First up this year is some Christmas Pudding Rum. Oh yeah, baby. It’s Christmassy and also a little bit PIRATEY. What’s not to love?
1 x sterilised container with air tight lid (I’m using 1.5 litre preserve jars). To sterilise the jars either run them through a full dishwasher cycle, or wash them thoroughly with warm soapy water before placing them in an oven set to gas mark 4 for twenty minutes. Allow them to cool down completely before adding your ingredients.
So we’ve got:
Currents, blanched almonds (chop them up roughly), cinnamon sticks, dark muscovado sugar (about 250 g) star anise, cloves, honey, vanilla extract and the peel of an orange and a lemon (be careful that there’s not pith on any of the peel as this will make your rum taste bitter) and a litre of white rum.
Bung everything into your jar and add the rum.
You then need to give it a good shake. DON’T do what I did, which was put the rubber seal on the wrong way round, as you’ll end up with a kitchen counter which smells like a Friday night in Sinatra’s Nightclub.
Next is some Toffee/Butterscotch
whatever it is Werthers Original Vodka.
Same rules apply for the jar as for the rum.
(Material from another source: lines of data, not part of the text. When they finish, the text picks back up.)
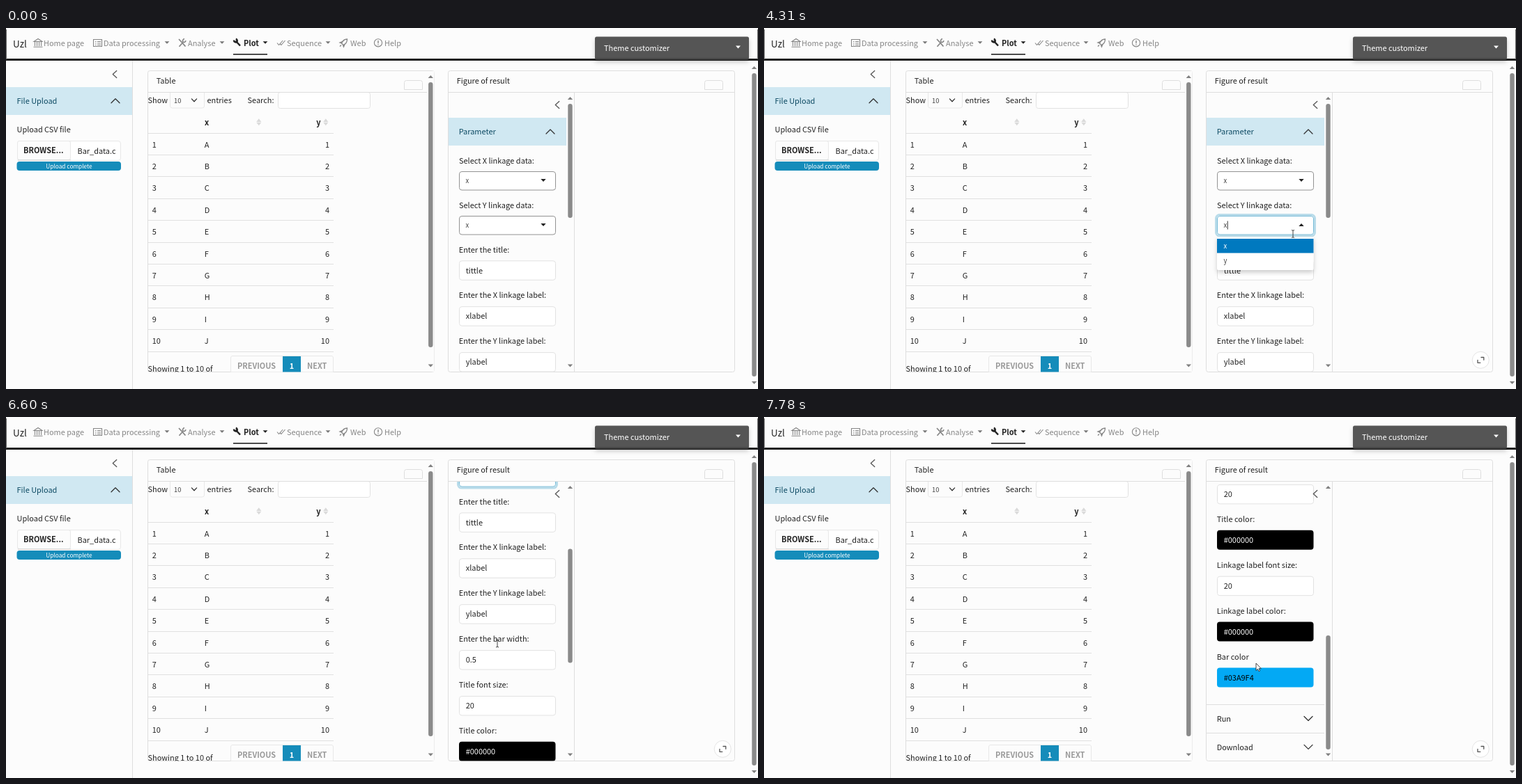
An HTML page for the animation above (8000 ms loop, 1079x519 px).

```html
<!DOCTYPE html>
<html lang="en">
<head>
<meta charset="utf-8">
<title>Plot app</title>
<style>
html, body { margin: 0; width: 100%; height: 100%; overflow: hidden; background: #fcfcfc }
svg { display: block; width: 100vw; height: 100vh }
text { font: 10.95px "Noto Sans CJK SC", "Noto Sans CJK JP", "Noto Sans", sans-serif; fill: #222; white-space: pre }
.b { font-weight: 700 }
.nav { fill: #868686 }
.small { font-size: 9.4px; fill: #444 }
.line { fill: none; stroke: #dedede }
.ink { fill: none; stroke: #333; stroke-width: 1.3; stroke-linecap: round; stroke-linejoin: round }
.icon { fill: none; stroke: #868686; stroke-width: 1.1 }
</style>
</head>
<body>
<svg viewBox="0 0 1079 519" preserveAspectRatio="none">
  <defs>
    <clipPath id="table"><path d="M203 93H604V494.5H203z"/></clipPath>
    <clipPath id="pane"><path d="M635 93H815V494.5H635z"/></clipPath>
    <clipPath id="file"><path d="M94 160H157V192H94z"/></clipPath>
    <filter id="shadow" x="-20%" y="-30%" width="140%" height="180%">
      <feDropShadow dx="0" dy="3.5" stdDeviation="3" flood-opacity=".2"/>
    </filter>
  </defs>
  <g id="still"></g>
  <g id="live"></g>
</svg>
<script>
const LOOP = 8000;
const text = (x, y, s, cls = '', more = '') => `<text x="${x}" y="${y}" class="${cls}" ${more}>${s}</text>`;
const rect = (x, y, w, h, fill, r = 0, more = '') =>
  `<rect x="${x}" y="${y}" width="${w}" height="${h}" rx="${r}" fill="${fill}" ${more}/>`;
const path = (d, cls = 'line', more = '') => `<path d="${d}" class="${cls}" ${more}/>`;
const frame = (x, y, w, h, stroke = '#e2e2e2', r = 3.5, fill = '#fff') =>
  rect(x + .5, y + .5, w - 1, h - 1, fill, r, `stroke="${stroke}"`);
// filled triangle, pointing down when h > 0
const tri = (x, y, w, h, fill) => path(`M${x - w} ${y - h / 2}h${2 * w}l${-w} ${h}z`, '', `fill="${fill}"`);
const chevron = (x, y, w, h) => path(`M${x - w} ${y - h / 2}l${w} ${h}l${w} ${-h}`, 'ink');
const back = (x, y) => path(`M${x + 2.7} ${y - 5}l-5.4 5l5.4 5`, 'ink', 'style="stroke:#555"');
const bar = (x, top, bottom, y, h) =>
  tri(x, top, 3.7, -4, '#808080') + tri(x, bottom, 3.7, 4, '#808080') + rect(x - 3.2, y, 6.4, h, '#8a8a8a', 3.2);

function header() {
  const items = [[54, 'Home page'], [140, 'Data processing', 231], [261, 'Analyse', 310], [341, 'Plot', 372],
    [403, 'Sequence', 462], [494, 'Web'], [543, 'Help']];
  let s = rect(0, 44, 1079, 3, '#1d1d1d') + rect(0, 2, 1, 43, '#666') + rect(1078, 2, 1, 43, '#666');
  s += text(10, 27.5, 'Uzl', '', 'style="font-size:13.4px"');
  for (const [x, label, caret] of items) {
    const on = label === 'Plot';
    s += text(x, 25.5, label, on ? 'b' : 'nav');
    if (caret) s += tri(caret, 21, 3.4, 3.6, on ? '#222' : '#777');
  }
  s += rect(326, 37, 49, 1.6, '#222');
  s += path('M40 19.5L46 15.5L52 19.5zM41.5 20v6M44.5 20v6M47.5 20v6M50.5 20v6M39.5 27.3h13', 'icon');
  s += path('M125.5 16.5h12v10h-12zM128 19.5h1.5M131 19.5h5M128 22h1.5M131 22h5M128 24.5h1.5M131 24.5h5', 'icon');
  s += path('M248 16l9.5 10.5M258 18.2a3 3 0 0 1-4 2.2l-5.5 6.3M256 15.5a3 3 0 0 0-2 4.5', 'icon', 'style="stroke-width:1.7"');
  s += path('M329.5 18.5L336 25.5M327 17.5a3 3 0 0 0 4.2 2.8a3 3 0 0 0-1.4-4.6', 'icon', 'style="stroke:#222;stroke-width:2.5"');
  s += path('M389 21.5l2.6 3l5.6-6.5M393.5 23l1.4 1.5l5.6-6.5', 'icon');
  s += path('M489.5 16c-4 0-6.5 2.5-8 6l2.5 2.5c3.500-1.500 5.500-4.500 5.500-8.500zM482.500 19.500l-3.500 1.500l2.500 1M486 23.500l-1.500 3.500l-1-2.500M479 26.500l2-2', 'icon', 'style="stroke-width:1.3"');
  s += '<circle cx="534" cy="21.3" r="5.6" class="icon"/>' + path('M534 18v4.300M534 23.500v1.300', 'icon', 'style="stroke-width:1.4"');
  s += rect(845, 12.5, 221, 33, '#555', 2.500, 'filter="url(#shadow)"') + rect(846, 43, 219, 2, '#474747');
  return s + text(858, 32.5, 'Theme customizer', '', 'style="fill:#fff"') + tri(1050.500, 27.500, 3.5, 3.8, '#fff');
}

function sidebar() {
  return path('M181.5 47V519') + back(156, 66.5) + rect(0, 85, 181, 40, '#d0e8f2') +
    text(15.5, 109, 'File Upload', '', 'style="fill:#0d4a63"') + chevron(157, 104.8, 6, -6) +
    text(15.5, 150, 'Upload CSV file') +
    frame(16, 162, 149, 29, '#e8e8e8') + frame(16, 162, 77, 28, '#e8e8e8', 2.5, '#fcfcfc') + rect(17, 189, 76, 2, '#e0e0e0') +
    text(25, 180, 'BROWSE...', 'b') + `<g clip-path="url(#file)">${text(102.5, 181, 'Bar_data.csv')}</g>` +
    rect(15.5, 192, 149.5, 13, '#158cba', 4) +
    text(90.5, 201.5, 'Upload complete', '', 'text-anchor="middle" style="fill:#fff;font-size:8.3px"');
}

const card = (x, title) => frame(x, 61, 412, 434, '#dedede', 3, '#fcfcfc') + path(`M${x} 92.5h${x < 300 ? 401 : 412}`) +
  text(x + 12.7, 80, title) + path(`M${x + 368.500} 88.500v-10q0-3 3-3h20q3 0 3 3v10z`);

function table() {
  const sorter = x => tri(x, 132.6, 3.6, -4.6, '#dadada') + tri(x, 138, 3.6, 4.6, '#dadada');
  let s = text(203.5, 107.5, 'Show') + path('M235.500 92v20q0 3 3 3h43q3 0 3-3v-20', 'line', 'style="stroke:#e8e8e8"') +
    text(241, 107.500, '10', 'small') + chevron(270, 103.800, 3.6, 3.8) + text(288.500, 107.500, 'entries') +
    text(346.500, 107.500, 'Search:') + frame(390, 92, 133, 24, '#e2e2e2', 3) +
    text(285, 140, 'x', 'b') + sorter(362.800) + text(451.500, 140, 'y', 'b', 'text-anchor="end"') + sorter(458.800);
  for (let i = 0; i <= 10; i++) {
    const y = 151.500 + 31.400 * i;
    s += rect(203, Math.round(y) - 1, 267, 1, '#e0e0e0');
    if (i < 10) s += text(209.800, y + 20, i + 1) + text(284.700, y + 20, 'ABCDEFGHIJ'[i]) +
      text(464, y + 20, i + 1, '', 'text-anchor="end"');
  }
  s += text(203.500, 493.500, 'Showing 1 to 10 of') + frame(322, 471, 148, 30, '#e8e8e8', 2.500, '#fcfcfc') +
    text(332, 489.500, 'PREVIOUS', 'b', 'style="fill:#999"') + rect(397, 472, 26, 24, '#158cba') +
    text(410, 489.500, '1', 'b', 'text-anchor="middle" style="fill:#fff"') + text(432, 489.500, 'NEXT', 'b', 'style="fill:#999"');
  return card(203, 'Table') + `<g clip-path="url(#table)">${s}</g>` +
    rect(604, 62, 10.500, 432, '#fcfcfc') + bar(609.300, 70, 485.500, 78, 381);
}

still.innerHTML = header() + sidebar() + table() + card(634, 'Figure of result') +
  path('M815.5 93V495') + bar(1073.500, 57, 510, 65, 436);

// --- motion ---
const OPEN_X = 1620, PICK_X = 3320, OPEN_Y = 4170, PICK_Y = 4960;
const within = (t, a, b) => t >= a && t < b;
const ease = p => (p = Math.min(1, Math.max(0, p)), p * p * (3 - 2 * p));

// keys: rows of time and values
function track(keys, t) {
  let i = 1;
  while (i < keys.length - 1 && t > keys[i][0]) i++;
  const a = keys[i - 1], b = keys[i], p = ease((t - a[0]) / (b[0] - a[0]));
  return a.slice(1).map((v, k) => v + (b[k + 1] - v) * p);
}
const SCROLL = [[5697, 0], [5950, 97], [6220, 97], [6480, 193.400], [6540, 193.400], [7070, 290], [7225, 290], [7780, 501]];
const POINTER = [[260, 770, -16], [700, 704, 120], [1070, 742, 213], [1250, 742, 213], [1500, 744, 219], [1650, 744, 219],
  [2050, 718, 264], [2200, 712, 262], [2480, 712, 262], [2810, 712, 262], [3190, 707, 251], [3320, 707, 251],
  [3930, 757, 282], [4080, 757, 282], [4290, 759, 296], [4340, 759, 296], [4680, 688, 329], [5130, 688, 329],
  [5430, 708.500, 326], [6230, 708.500, 326], [6500, 705, 325.500], [6650, 705, 325.500], [7060, 705.500, 353], [7780, 706, 354]];

function select(label, y, value, open, focus, t, since) {
  const caret = open && Math.floor((t - since) / 500) % 2 === 0;
  return text(650, y - 11, label) +
    (focus ? rect(648.500, y - 1.500, 142, 30.500, 'none', 5, 'stroke="#b9dcea" stroke-width="3"') : '') +
    frame(650, y, 139, 27.500, focus ? '#79bcd8' : '#939393') + text(659.500, y + 17, value, 'small') +
    tri(771, y + 13, 3.700, open ? -4 : 4, '#222') + (caret ? rect(664.700, y + 7.500, 1, 12, '#333') : '');
}

function dropdown(y, hoverY) {
  return rect(650, y, 138.500, 48, '#fff', 2, 'filter="url(#shadow)"') + rect(650, y + 3, 138.500, 20.500, '#0079bf') +
    (hoverY ? rect(650, y + 23.500, 138.500, 21, '#f4f4f4') : '') +
    text(659.500, y + 16.500, 'x', 'small', 'style="fill:#fff"') + text(659.500, y + 37.500, 'y', 'small');
}

const FIELDS = [['Enter the title:', 'tittle'], ['Enter the X linkage label:', 'xlabel'], ['Enter the Y linkage label:', 'ylabel'],
  ['Enter the bar width:', '0.5'], ['Title font size:', '20'], ['Title color:', '#000000', '#fff'],
  ['Linkage label font size:', '20'], ['Linkage label color:', '#000000', '#fff'], ['Bar color', '#03A9F4', '#000']];

function form(t, py) {
  const openX = within(t, OPEN_X, PICK_X), openY = within(t, OPEN_Y, PICK_Y);
  let s = rect(635, 129, 169, 40, '#d0e8f2') + text(649.700, 153, 'Parameter', '', 'style="fill:#0d4a63"') + chevron(781, 149, 6, -6);
  s += select('Select X linkage data:', 206, 'x', openX, within(t, OPEN_X, OPEN_Y), t, OPEN_X);
  s += select('Select Y linkage data:', 270, t < PICK_Y ? 'x' : 'y', openY, t >= OPEN_Y, t, OPEN_Y);
  FIELDS.forEach(([label, value, ink], i) => {
    const y = 322.500 + 65.900 * i;
    s += text(649.700, y, label);
    s += ink ? rect(650, y + 11.800, 138.500, 28, value, 4) : frame(650, y + 11.800, 139, 28.500);
    s += text(659.700, y + 30, value, '', ink ? `style="fill:${ink}"` : '');
    if (i === 4 && within(t, 6880, 7290)) s += tri(773, y + 21.500, 2.600, -3, '#555') + tri(773, y + 30, 2.600, 3, '#555');
  });
  ['Run', 'Download'].forEach((label, i) => {
    const y = 914.500 + 40.900 * i;
    s += path(`M635 ${y}h169`) + text(649.700, y + 24.500, label) + chevron(781, y + 20, 6, 6);
  });
  if (openX) s += dropdown(236, py > 259);
  if (openY) s += dropdown(300, py > 324);
  return s;
}

const SHAPES = {
  arrow: ['M0 0V10.500L2.400 8.300L4 11.700L5.600 11L4.100 7.700H7.300z', '#fff'],
  hand: ['M0 1q1-1.500 2 0v5l4 .8q1.500.4 1.300 2l-.7 3.700q-.2 1.800-1.800 1.800h-3q-1 0-1.800-1.200l-2.800-4q0-1.500 1.500-1l1.300 1.100z', '#fff'],
  beam: ['M-2-5.500q2 0 2 1.200q0-1.200 2-1.200M0-4.500v9M-2 5.500q2 0 2-1.200q0 1.200 2 1.200', 'none']
};

function pointer(t, x, y) {
  let kind = 'arrow';
  if (within(t, 5950, 7050)) kind = 'beam';
  else if (within(t, OPEN_X, PICK_X)) kind = y > 238 ? 'hand' : 'beam';
  else if (within(t, OPEN_Y, PICK_Y)) kind = y > 302 ? 'hand' : 'beam';
  else if (t < PICK_Y && (within(y, 206, 234) || within(y, 270, 298))) kind = 'hand';
  const [d, fill] = SHAPES[kind];
  return path(d, '', `fill="${fill}" stroke="#333" stroke-width=".9" stroke-linejoin="round" transform="translate(${x} ${y})"`);
}

const expand = '<circle cx="1028.300" cy="477.300" r="12" fill="#fff" stroke="#e4e4e4"/>' +
  path('M1029 473.500h3.800v3.800M1027.800 481.300h-3.800v-3.800', 'ink', 'style="stroke:#555"');

function draw(t) {
  const [scroll] = track(SCROLL, t), [x, y] = track(POINTER, t);
  live.innerHTML =
    `<g clip-path="url(#pane)"><g transform="translate(0 ${-scroll})">${form(t, y)}</g></g>` +
    back(791, 110.500) + bar(809.500, 101, 485.500, 109 + scroll * .409, 164) +
    (t > 270 && y > 61 ? expand : '') + pointer(t, x, y);
}

const start = performance.now();
(function tick() {
  draw((performance.now() - start) % LOOP);
  requestAnimationFrame(tick);
})();
</script>
</body>
</html>
```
I used one large bag of Werthers Originals to 1 litre of vodka.
And give it a good shake.
I’m also trying some Parma Violet Vodka and an old childhood favourite of mine, Rhubarb and Custard Vodka. (The sweets were a childhood favourite, I didn’t drink vodka then)
As these are a trial run, I used small flask bottles of Vodka, poured a little of the lovely liquid away and added the sweets before tightening the lid back on and giving them a shake.
All of these beauties will be kept in a dark cupboard and will be shaken on a daily basis.
We’ll see how they’re doing next week.